The Amazing Spider-Man 2(2014)
- RatedPG13 /GenreAction, Adventure, Fantasy
The Amazing Spider-Man 2
One Uncle Ben (or was it Voltaire) once said, “With great power comes great responsibility.”
In the case of director Marc Webb, whose sole power is to make one of pop-culture’s most recognisable icon’s continuing journey on the silver screen “amazing”, it turns out to be more like getting web on your face.
Dare we say, he has let down legions of “Spider-fans” with ‘The Amazing Spider-Man 2’.
Webb had before him what was perhaps a perfect mise en place: a perfectly cooked origin story in 2012’s ‘The Amazing Spider-Man’, topped off with the excellent pairing of Hollywood’s new stars Andrew Garfield and Emma Stone. Not to mention the multi-hyphenate Jamie Foxx to complement and contrast the offering.
But like a jittery novice on an episode of ‘Masterchef’ with a pantry full of premium ingredients, he squandered the task.
Bloated and overstuffed, it is like Sam Raimi’s ‘Spider-Man 3’ in 2007, where too many super-villains spoil the broth.
THREE VILLAINS TOO MANY
The biggest offender is Foxx’s Max Dillon. After falling into a tank of genetically modified electric eels in an accident, this lowly cog in Oscorp Industries’ machinery is transformed as Electro. The gap-toothed nerd with a comb-over and very low self-esteem is now bestowed with God-like powers and he is hell-bent on destroying anyone and anything in his path.
Foxx gives a brilliant performance, with glimpses of genuine pathos that you are compelled to feel sorry for this everyman-turned-sparks-shooting-monstrosity.
What is disappointing is, as the main antagonist, his character arc is underused and he seems more of a supporting act for a more slithery villain in the form of Dane DeHaan’s Harry Osborn.
Taking over the reins from James Franco, DeHaan plays the heir to the Oscorp empire who is perverted by conceit and science, eventually turning into Green Goblin.
DeHaan turns in an intense performance as the moody Harry, a performance that is as petulant as his Lucian Carr in ‘Kill Your Darlings’ and Jason in ‘The Place Beyond The Pines’.
His relationship with Peter Parker, though, comes off as being a bit of a cliche, mainly the scriptwriters’ fault for skimping through Harry’s return and eventual transformation.
And then there is Paul Giamatti’s Russian mobster-turned-super villain Aleksei Sytsevich / Rhino.
Despite brief screen-time, Giamatti’s bruising performance bookends the movie.
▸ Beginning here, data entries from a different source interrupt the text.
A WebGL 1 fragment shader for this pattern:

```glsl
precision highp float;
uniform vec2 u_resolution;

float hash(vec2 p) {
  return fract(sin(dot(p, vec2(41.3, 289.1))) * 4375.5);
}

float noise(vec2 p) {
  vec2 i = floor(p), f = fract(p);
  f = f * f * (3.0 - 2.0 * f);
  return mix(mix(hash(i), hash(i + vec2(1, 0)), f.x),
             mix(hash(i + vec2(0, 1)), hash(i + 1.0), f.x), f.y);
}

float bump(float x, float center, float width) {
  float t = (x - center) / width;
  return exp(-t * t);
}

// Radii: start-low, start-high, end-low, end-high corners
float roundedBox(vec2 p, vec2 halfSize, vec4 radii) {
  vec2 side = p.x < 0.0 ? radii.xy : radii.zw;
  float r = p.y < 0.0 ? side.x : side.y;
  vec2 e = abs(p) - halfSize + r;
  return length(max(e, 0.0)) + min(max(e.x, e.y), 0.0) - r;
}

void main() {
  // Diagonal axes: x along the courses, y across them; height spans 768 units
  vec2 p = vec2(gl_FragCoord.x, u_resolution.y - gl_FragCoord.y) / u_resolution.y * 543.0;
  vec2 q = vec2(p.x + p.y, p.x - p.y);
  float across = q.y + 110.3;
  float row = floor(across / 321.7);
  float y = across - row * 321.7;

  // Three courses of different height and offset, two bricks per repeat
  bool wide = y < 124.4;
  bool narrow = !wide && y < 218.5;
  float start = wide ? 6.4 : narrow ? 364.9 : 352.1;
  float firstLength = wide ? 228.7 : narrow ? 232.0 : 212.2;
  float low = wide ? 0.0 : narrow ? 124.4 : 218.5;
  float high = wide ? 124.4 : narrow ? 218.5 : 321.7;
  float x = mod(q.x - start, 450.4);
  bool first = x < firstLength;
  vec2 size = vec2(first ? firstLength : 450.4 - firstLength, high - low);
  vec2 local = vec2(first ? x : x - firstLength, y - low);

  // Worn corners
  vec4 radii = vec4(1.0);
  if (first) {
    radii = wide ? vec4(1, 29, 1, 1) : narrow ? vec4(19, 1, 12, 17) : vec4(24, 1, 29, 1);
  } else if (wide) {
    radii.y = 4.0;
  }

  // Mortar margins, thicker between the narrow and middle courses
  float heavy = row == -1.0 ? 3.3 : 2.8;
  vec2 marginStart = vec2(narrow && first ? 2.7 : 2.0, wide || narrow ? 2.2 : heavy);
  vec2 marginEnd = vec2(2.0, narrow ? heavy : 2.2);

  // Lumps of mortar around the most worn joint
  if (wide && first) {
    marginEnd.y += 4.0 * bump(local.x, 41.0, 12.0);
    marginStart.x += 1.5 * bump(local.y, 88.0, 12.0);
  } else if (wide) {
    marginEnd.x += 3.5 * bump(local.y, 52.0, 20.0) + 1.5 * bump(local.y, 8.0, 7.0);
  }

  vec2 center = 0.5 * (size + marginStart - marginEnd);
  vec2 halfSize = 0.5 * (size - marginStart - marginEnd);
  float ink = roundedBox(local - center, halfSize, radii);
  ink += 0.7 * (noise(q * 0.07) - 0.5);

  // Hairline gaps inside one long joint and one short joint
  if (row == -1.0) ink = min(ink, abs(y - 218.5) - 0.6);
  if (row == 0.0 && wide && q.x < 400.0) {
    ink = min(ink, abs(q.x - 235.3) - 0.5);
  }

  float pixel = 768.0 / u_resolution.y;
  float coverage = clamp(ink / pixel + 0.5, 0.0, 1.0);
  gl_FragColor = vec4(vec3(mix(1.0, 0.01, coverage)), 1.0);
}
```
And like Harry, his character’s thread foreshadows upcoming spinoffs.
With three villains and multiple plot lines, it does get crowded.
Webb tries his best to weave the stories into one coherent piece, but clear storytelling was sacrificed to quickly lay the foundation for future stories and movies.
COUPLE TO THE RESCUE
What ultimately saved Webb’s dish are its star ingredients: Andrew Garfield and Emma Stone.
The off-screen couple acting as an on-screen couple are perhaps the director’s greatest coup.
Garfield’s flawless comedic timing and awkward charm makes him the closest Peter Parker/Spider-Man that fans will see on the big screen.
Stone, as his on-again-off-again girlfriend Gwen Stacy, gives a pluckier performance than before.
Their chemistry makes their relationship very believable, and they light up the screen whenever they are together.
Those who enjoyed the action scenes and special effects of previous Spider-Man movies will not be disappointed for there are many sequences, from the explosive showdown in Times Square to the bruising finale at the Oscorp power grid.
Despite its misgivings, this franchise does not look like it will get old, simply because Spider-Man will always be your everyday neighbourhood hero. Don’t forget that friendly wave, though it will not be goodbye just yet.
Be sure to "Shazam" the end credit sequence to unlock a sneak peek into the franchise's "sinister future". You can download the Shazam app on iTunes or GooglePlay.
‘The Amazing Spider-Man 2’ is now showing in cinemas